Oganizing Socks (for 3 children and more)

Anyone else like doing laundry? I didn't think so. I'm not a fan and am trying to find ways to organize clothing items so I can tell which child's pile they go into before I start folding. 

I have three boys under the age of 6. I changed my routine to organizing socks (you'll notice below I had a different routine for 2 kids). I started with buying socks that specifically said their size on the bottom. Target sells socks like these.  This was great for awhile, but I still wanted something faster. So the next idea was to buy different types of socks (I used this idea for underwear as well). So I buy several packs of the same exact style for each age group. For my eldest, I went with Hanes white and black socks (he needs it for his school uniform anyway). My middle child uses the Target socks with the size printed on the bottom. And my youngest has all the fun toddler socks. When I have to buy another size up, I will choose a different brand so I can quickly identify which sock goes with which child when I am organizing laundry.

With the underwear, my eldest uses minion style underwear from "Despicable Me." My middle child has the "superhero" style underwear. Any my youngest is still in diapers, but we are working on that. He will get the "Cars" style underwear. When my boys gets older, I will continue with this technique because it has saved me a lot of time. Too bad I can't do this with their clothes. I tend to buy what's on clearance and I don't think my boys want to wear all blue or all green everyday just so mom can have an easier time folding laundry.
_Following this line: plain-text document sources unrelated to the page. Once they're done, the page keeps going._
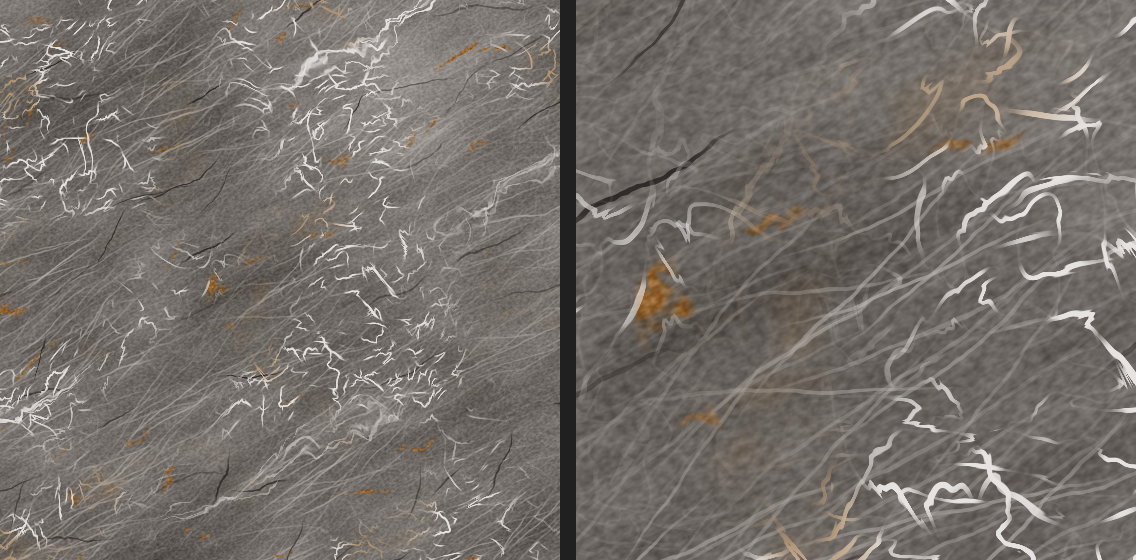
Left: the whole. Right: its middle third, enlarged.
Reproduce this texture procedurally as a Shadertoy shader.

```glsl
// Grey brown marble with slanted hairlines, white lace veins, dark cracks and rust flecks.

const vec3 STONE = vec3(0.426, 0.405, 0.386);
const vec3 HAIR  = vec3(0.70, 0.68, 0.66);
const vec3 WHITE = vec3(0.90, 0.89, 0.88);
const vec3 DARK  = vec3(0.15, 0.13, 0.12);
const vec3 RUST  = vec3(0.58, 0.38, 0.16);
const float GRAIN_ANGLE = 0.46;     // main slant of the stone, radians
const float CLOUD_CONTRAST = 0.085;
const float STREAK_CONTRAST = 0.045;
const float MOTTLE_CONTRAST = 0.022;
const float GRAIN_CONTRAST = 0.07;
const int HAIR_LAYERS = 6;
const int LACE_LAYERS = 3;
const int STRANDS = 4;

vec4 hash4(vec2 p) {
    vec4 h = fract(p.xyxy * vec4(0.1031, 0.1030, 0.0973, 0.1099));
    h += dot(h, h.wzxy + 33.33);
    return fract((h.xxyz + h.yzzw) * h.zywx);
}

// Coordinates of v along and across a direction.
vec2 turn(vec2 v, float a) {
    vec2 dir = vec2(cos(a), sin(a));
    return vec2(dot(v, dir), dot(v, vec2(-dir.y, dir.x)));
}

float slope(vec2 cell, vec2 offset) {
    float a = 6.2832 * hash4(cell).x;
    return dot(vec2(cos(a), sin(a)), offset);
}

// Gradient noise, about -1 to 1.
float noise(vec2 p) {
    vec2 i = floor(p), f = p - i, e = vec2(1.0, 0.0);
    vec2 u = f * f * f * (f * (f * 6.0 - 15.0) + 10.0);
    float low = mix(slope(i, f), slope(i + e, f - e), u.x);
    float high = mix(slope(i + e.yx, f - e.yx), slope(i + 1.0, f - 1.0), u.x);
    return 1.4 * mix(low, high, u.y);
}

float fbm(vec2 p, int octaves) {
    float sum = 0.0, amp = 1.0;
    for (int i = 0; i < octaves; i++) {
        sum += amp * noise(p);
        p = turn(p, 0.3) * 2.03 + 11.7;
        amp *= 0.5;
    }
    return sum;
}

// Bends space with four sizes of wobble.
vec2 crinkle(vec2 p, float amount, float seed) {
    float size = 5.0;
    for (int i = 0; i < 4; i++) {
        vec2 s = p * size + seed * 7.3;
        p += amount * vec2(noise(s), noise(s + 41.6)) / size;
        size *= 2.9;
    }
    return p;
}

// Crisp at blur 0, a soft band at blur 1.
float line(float dist, float width, float blur) {
    float pixel = 1.0 / iResolution.y;
    float body = max(width, 0.75 * pixel);
    float edge = max(0.6 * pixel, blur * body);
    return min(1.0, width / body) * (1.0 - smoothstep(body - edge, body + edge, abs(dist)));
}

// Tapered strokes, at most one per cell of a slanted grid.
float strokes(vec2 p, vec2 cells, float angle, float spread, float reach, float width, float blur, float share, float seed) {
    vec2 q = turn(p, angle);
    vec2 id = floor(q * cells);
    float ink = 0.0;
    for (int j = -1; j <= 1; j++)
    for (int i = -1; i <= 1; i++) {
        vec2 cell = id + vec2(i, j);
        vec4 r = hash4(cell + seed * 17.0);
        if (r.w > share) continue;
        vec4 s = hash4(cell + seed * 17.0 + 5.5);
        vec2 d = turn(q - (cell + r.xy) / cells, spread * (2.0 * r.z - 1.0));
        float taper = 1.0 - smoothstep(0.35, 1.0, abs(d.x) / (reach * (0.4 + 0.6 * s.x)));
        ink = max(ink, taper * (0.4 + 0.6 * s.y) * line(d.y, width * (0.35 + 0.65 * taper), blur));
    }
    return ink;
}

float laceField(vec2 p, float scale, float seed) {
    vec2 q = turn(crinkle(p, 0.36, seed), GRAIN_ANGLE);
    return noise(q * scale * vec2(0.75, 1.2) + seed * 13.1);
}

// Constant width lines on the zero contour of a crinkled field.
float lace(vec2 p, float scale, float width, float seed) {
    vec2 e = vec2(0.0006, 0.0);
    float f = laceField(p, scale, seed);
    vec2 g = vec2(laceField(p + e, scale, seed), laceField(p + e.yx, scale, seed)) - f;
    return line(f * e.x / max(length(g), 0.0004), width, 0.0);
}

void mainImage(out vec4 fragColor, in vec2 fragCoord) {
    vec2 p = fragCoord / iResolution.y;
    vec2 q = turn(p, GRAIN_ANGLE);

    // Clouded body with slanted streaks, mottling and fine grain
    float clouds = fbm(q * vec2(2.4, 5.0) + 3.1, 4);
    float streaks = fbm(q * vec2(7.0, 30.0) + 8.4, 3);
    float mottle = fbm(q * vec2(45.0, 85.0), 2);
    float grain = fbm(q * vec2(150.0, 230.0) + 2.7, 2);
    float haze = exp(-9.0 * dot(p - vec2(0.72, 0.84), p - vec2(0.72, 0.84)));
    vec3 col = STONE + CLOUD_CONTRAST * clouds + STREAK_CONTRAST * streaks;
    col += MOTTLE_CONTRAST * mottle + GRAIN_CONTRAST * grain + 0.06 * haze;
    float rustZone = smoothstep(0.2, 0.6, noise(p * 7.0 + 21.3));
    col = mix(col, RUST, 0.14 * rustZone * smoothstep(0.0, 0.8, fbm(q * vec2(10.0, 18.0), 3)));

    // Straight hairlines at slightly different slants
    float hairZone = 0.25 + 0.75 * smoothstep(-0.35, 0.4, noise(q * vec2(3.0, 6.0) + 5.7));
    vec2 hairSpace = crinkle(p, 0.06, 2.0);
    for (int k = 0; k < HAIR_LAYERS; k++) {
        float n = float(k);
        float hair = strokes(hairSpace, vec2(5.0, 14.0 + 3.0 * n), GRAIN_ANGLE - 0.2 + 0.11 * n, 0.2, 0.17, 0.0011, 0.0, 0.85, n + 1.0);
        col = mix(col, HAIR, 0.8 * hairZone * hair);
    }

    // Dark cracks, slanted and steep
    vec2 crackSpace = crinkle(p, 0.13, 5.0);
    float cracks = strokes(crackSpace, vec2(4.0, 9.0), 0.35, 0.3, 0.13, 0.0015, 0.0, 0.8, 8.0);
    cracks = max(cracks, strokes(crackSpace, vec2(4.0, 5.0), 1.0, 0.4, 0.11, 0.0013, 0.0, 0.7, 9.0));
    col = mix(col, DARK, 0.9 * cracks);

    // Rust flecks with crumbled edges
    float flecks = strokes(crinkle(p, 0.35, 6.0), vec2(7.0, 10.0), GRAIN_ANGLE, 0.4, 0.045, 0.0042, 0.6, 0.6, 11.0);
    col = mix(col, RUST + 0.15 * grain, 0.95 * flecks * smoothstep(-0.5, 0.2, noise(q * vec2(40.0, 80.0))));

    // Patches of short, branching white lace
    float laceZone = smoothstep(-0.1, 0.45, noise(q * vec2(3.0, 5.5) + 14.2) + 0.5 * haze);
    for (int k = 0; k < LACE_LAYERS; k++) {
        float n = float(k);
        float gaps = smoothstep(-0.1, 0.35, noise(p * (17.0 + 6.0 * n) + 9.0 * n));
        float web = lace(p, 9.0 + 8.0 * n, (0.0019 - 0.0003 * n) * (0.5 + 0.5 * gaps), n + 3.0);
        col = mix(col, mix(WHITE, RUST, 0.6 * rustZone), web * (0.07 + 0.93 * laceZone * gaps));
    }

    // Long braided veins inside a pale glow
    vec2 veinSpace = crinkle(p, 0.26, 1.0);
    vec2 veinCells = vec2(1.5, 3.2);
    float glow = strokes(veinSpace, veinCells, 0.5, 0.15, 0.42, 0.016, 1.0, 0.85, 14.0);
    col = mix(col, HAIR, 0.28 * glow * smoothstep(-0.4, 0.6, streaks));
    for (int k = 0; k < STRANDS; k++) {
        float n = float(k);
        vec2 strand = crinkle(veinSpace, 0.1 + 0.05 * n, 20.0 + n);
        float vein = strokes(strand, veinCells, 0.5, 0.15, 0.42, 0.0024 - 0.0004 * n, 0.0, 0.85, 14.0);
        float wear = smoothstep(-0.5, 0.15, noise(p * 22.0 + 6.0 * n));
        col = mix(col, mix(WHITE, RUST, 0.7 * rustZone), vein * wear);
    }

    fragColor = vec4(clamp(col, 0.0, 1.0), 1.0);
}
```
When they get older, they will start folding their own clothes. For sure.

This is when I had two children...
 I have a 2 year old and 8 month old at this time, which means two completely separate sock sizes.

But the socks are so small for each that I still have a hard time figuring out which sock belongs to which kids. So I have come up with a system that works for me and doesn’t involve too much extra work and saves me time when I’m putting clothes away.

Mesh bags (different colors would be even better). You can easily find them on Amazon. I throw the whole mesh bag into the washer and dryer to the socks stay together and do not get separated. It saves me a lot of time and hassle and makes it easier to put the socks into the proper drawers.

Friday, July 22, 2011

Stops for Toddlers From the Inland Empire to Tahoe using the 395 freeway

So when I researched places to stop for my one and three year old, there were some great places to stopat, but all appropriate for older kids. So I decided to make my own list of places to stop with parks and play areas at fast food restaurants that were better suited for toddlers. I found bringing some cars and trucks for play at parks was a big benefit. We were also able to use these toys at the lodge we stayed at in Tahoe, so it was a win-win situation. I also want to let you know that there are a couple of hours of nothing, meaning, desert and no play stops on the 395 near the Inland Empire area. Here is the list we came up with on our drive from the Inland Empire to Tahoe. Hope it helps you!

Diaz Lake Campground - play area by lake

Lone Pine - large park with playground, bathroom, and a stream runs through this shaded location with several picnic benches. We stopped here on the way up and down b/c it was a great time for lunch and to let the kids run around

Independence - small park, no playground, shade and grass

Big Pine - park symbol as we drove by

Bishop - inside play area at Mc Donalds. Another great stop we took so the kids could play indoors and run around while we snacked up. They also have Laws Railroad Museum open all year from 10-4pm.
June Lake Loop - camping, horses, and hiking & area to stretch and eat
Lee Vining - bronze bear outpost has a chance for you to park and stretch, but nothing for play
Champagne Avenue off 395 is residential but has a park and play area

Gardnerville - McDonalds has a playcenter. Also, yo can follow the signs to Heritage Park on Gulliman Road. The park is very large and the boys enjoyed stretching their legs and playing with their trucks and cars

Carson City - Clear Creek Road across from Costco. Playarea, bathrooms, shade, park

267 meets NV 28 - east of junction there is a playground and small picnic area by lake that is shaded